Entries taken from a collection
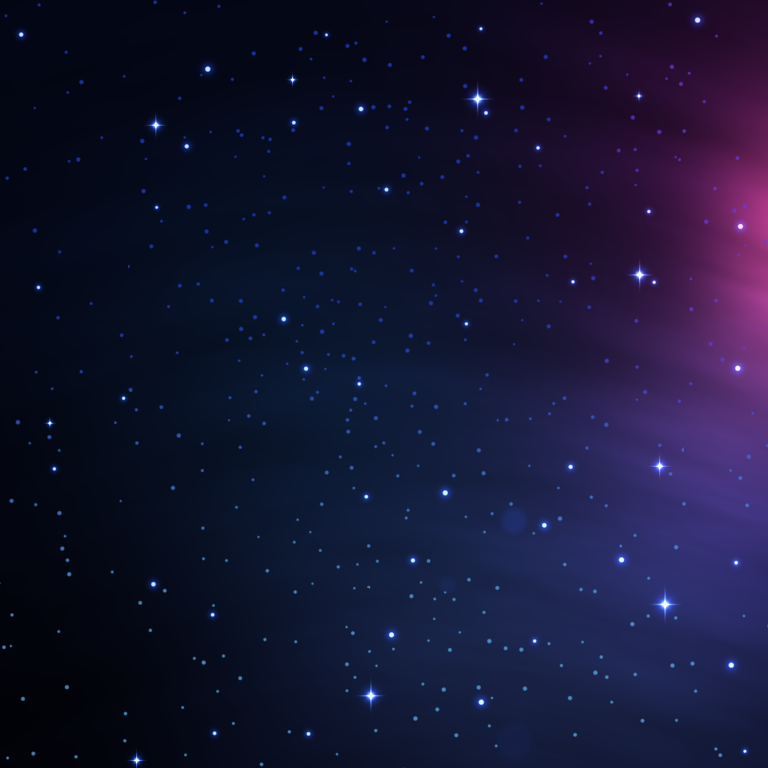
Write a WebGL 2 fragment shader that draws this background.

```glsl
#version 300 es
precision highp float;
uniform vec2 u_resolution;
out vec4 fragColor;

// Sky colours, added over the base
const vec3 BASE = vec3(0.012, 0.020, 0.075);
const vec3 TEAL = vec3(0.020, 0.065, 0.100);
const vec3 SLATE = vec3(0.090, 0.120, 0.210);
const vec3 INDIGO = vec3(0.080, 0.060, 0.190);
const vec3 VIOLET = vec3(0.170, 0.100, 0.200);
const vec3 PLUM = vec3(0.170, 0.030, 0.130);
const vec3 MAGENTA = vec3(0.500, 0.160, 0.300);

// Star colours and amounts
const vec3 STAR_BLUE = vec3(0.13, 0.24, 0.80);
const vec3 STAR_CYAN = vec3(0.35, 0.68, 0.92);
const vec3 STAR_VIOLET = vec3(0.42, 0.22, 0.85);
const vec3 STAR_WHITE = vec3(0.88, 0.95, 1.00);
const vec3 HALO_BLUE = vec3(0.10, 0.28, 0.95);
const float DUST_CELLS = 27.0;
const float BRIGHT_CELLS = 9.0;
const float WISP_STRENGTH = 0.55;

// Large sparkles: centre and arm length
const int SPARKLES = 10;
const vec3 SPARKLE[SPARKLES] = vec3[](
  vec3(0.203, 0.837, 0.023), vec3(0.622, 0.871, 0.031),
  vec3(0.381, 0.896, 0.013), vec3(0.832, 0.875, 0.012),
  vec3(0.833, 0.642, 0.027), vec3(0.859, 0.393, 0.022),
  vec3(0.866, 0.213, 0.031), vec3(0.483, 0.094, 0.029),
  vec3(0.178, 0.010, 0.020), vec3(0.065, 0.449, 0.012));

float hash(vec2 p) {
  vec3 q = fract(p.xyx * 0.1031);
  q += dot(q, q.yzx + 33.33);
  return fract((q.x + q.y) * q.z);
}

float noise(vec2 p) {
  vec2 i = floor(p), f = fract(p);
  f = f * f * (3.0 - 2.0 * f);
  return mix(mix(hash(i), hash(i + vec2(1, 0)), f.x),
             mix(hash(i + vec2(0, 1)), hash(i + vec2(1, 1)), f.x), f.y);
}

float fbm(vec2 p) {
  float sum = 0.0, amp = 0.5;
  for (int i = 0; i < 4; i++) {
    sum += amp * noise(p);
    p = p * 2.03 + 17.3;
    amp *= 0.5;
  }
  return sum;
}

float glow(vec2 p, vec2 centre, vec2 radius) {
  vec2 d = (p - centre) / radius;
  return exp(-dot(d, d));
}

float disc(float dist, float radius, float soft) {
  return 1.0 - smoothstep(radius - soft, radius + soft, dist);
}

vec3 sky(vec2 p) {
  vec3 c = BASE;
  c += TEAL * glow(p, vec2(0.42, 0.50), vec2(0.34, 0.32));
  c += SLATE * glow(p, vec2(0.78, 0.17), vec2(0.40, 0.28));
  c += INDIGO * glow(p, vec2(0.98, 0.30), vec2(0.24, 0.18));
  c += VIOLET * glow(p, vec2(1.00, 0.48), vec2(0.20, 0.17));
  c += PLUM * glow(p, vec2(1.00, 0.78), vec2(0.32, 0.34));
  c += MAGENTA * glow(p, vec2(1.04, 0.68), vec2(0.11, 0.17));
  c *= 1.0 - 0.6 * glow(p, vec2(0.0), vec2(0.30, 0.45));
  // Long, gently arched wisps
  float arch = p.y - 0.10 * sin(3.2 * p.x);
  float wisp = fbm(vec2(p.x * 2.6, arch * 15.0) + 4.0);
  return c * (1.0 + WISP_STRENGTH * (wisp - 0.47));
}

vec3 starTint(vec2 p) {
  vec3 c = mix(STAR_CYAN, STAR_BLUE, smoothstep(0.15, 0.65, p.y));
  return mix(c, STAR_VIOLET, smoothstep(0.70, 0.90, p.x) * smoothstep(0.35, 0.6, p.y));
}

// One jittered star per grid cell: x is the dot, y its halo
vec2 starCell(vec2 p, float cells, float chance, float radius, float px, float seed) {
  vec2 id = floor(p * cells), key = id + seed;
  vec2 centre = id + 0.15 + 0.7 * vec2(hash(key), hash(key + 51.7));
  float dist = length(p * cells - centre) / cells;
  float size = radius * mix(0.55, 1.15, hash(key + 23.1));
  float present = step(hash(key + 87.9), chance);
  return present * vec2(disc(dist, size, max(px, 0.4 * size)), exp(-dist * dist / (5.0 * size * size)));
}

vec3 sparkle(vec2 p, vec3 s, float px) {
  vec2 d = abs(p - s.xy);
  float width = max(0.035 * s.z, 0.55 * px);
  vec2 arm = pow(max(1.0 - d / (s.z * vec2(0.85, 1.0)), 0.0), vec2(2.5));
  vec2 thin = exp(-d * d / (width * width));
  float rays = arm.x * thin.y + arm.y * thin.x;
  float r2 = dot(d, d) / (s.z * s.z);
  return STAR_WHITE * (0.7 * rays + exp(-r2 * 50.0)) + HALO_BLUE * (0.5 * rays + 0.65 * exp(-r2 * 9.0));
}

void main() {
  float side = min(u_resolution.x, u_resolution.y), px = 1.0 / side;
  vec2 p = (gl_FragCoord.xy - 0.5 * u_resolution) / side + 0.5;
  vec3 c = sky(p), tint = starTint(p);

  // Faint out-of-focus discs
  float blur = disc(length(p - vec2(0.669, 0.322)), 0.016, 0.006);
  blur += 0.5 * disc(length(p - vec2(0.583, 0.237)), 0.010, 0.004);
  blur += 0.4 * disc(length(p - vec2(0.670, 0.035)), 0.022, 0.007);
  c += 0.12 * HALO_BLUE * blur;

  // Star dust, thickest around the middle, then brighter points
  float crowd = 0.12 + 0.36 * glow(p, vec2(0.52, 0.52), vec2(0.38, 0.42));
  for (int i = 0; i < 2; i++) {
    float seed = 13.0 + 40.0 * float(i);
    vec2 dust = starCell(p + 0.013 * float(i), DUST_CELLS, crowd, 0.0024, px, seed);
    c = mix(c, tint, 0.75 * dust.x);
  }
  vec2 bright = starCell(p, BRIGHT_CELLS, 0.55, 0.0029, px, 211.0);
  c += 0.5 * HALO_BLUE * bright.y + STAR_WHITE * 0.8 * bright.x;

  for (int i = 0; i < SPARKLES; i++) c += sparkle(p, SPARKLE[i], px);
  fragColor = vec4(min(c, 1.0), 1.0);
}
```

§ **WHAT THE TASK REQUIRES**
For this exercise, copy every line of the data that holds "starCell".

§ **ANSWER TO THE EXERCISE**
vec2 starCell(vec2 p, float cells, float chance, float radius, float px, float seed) {
    vec2 dust = starCell(p + 0.013 * float(i), DUST_CELLS, crowd, 0.0024, px, seed);
  vec2 bright = starCell(p, BRIGHT_CELLS, 0.55, 0.0029, px, 211.0);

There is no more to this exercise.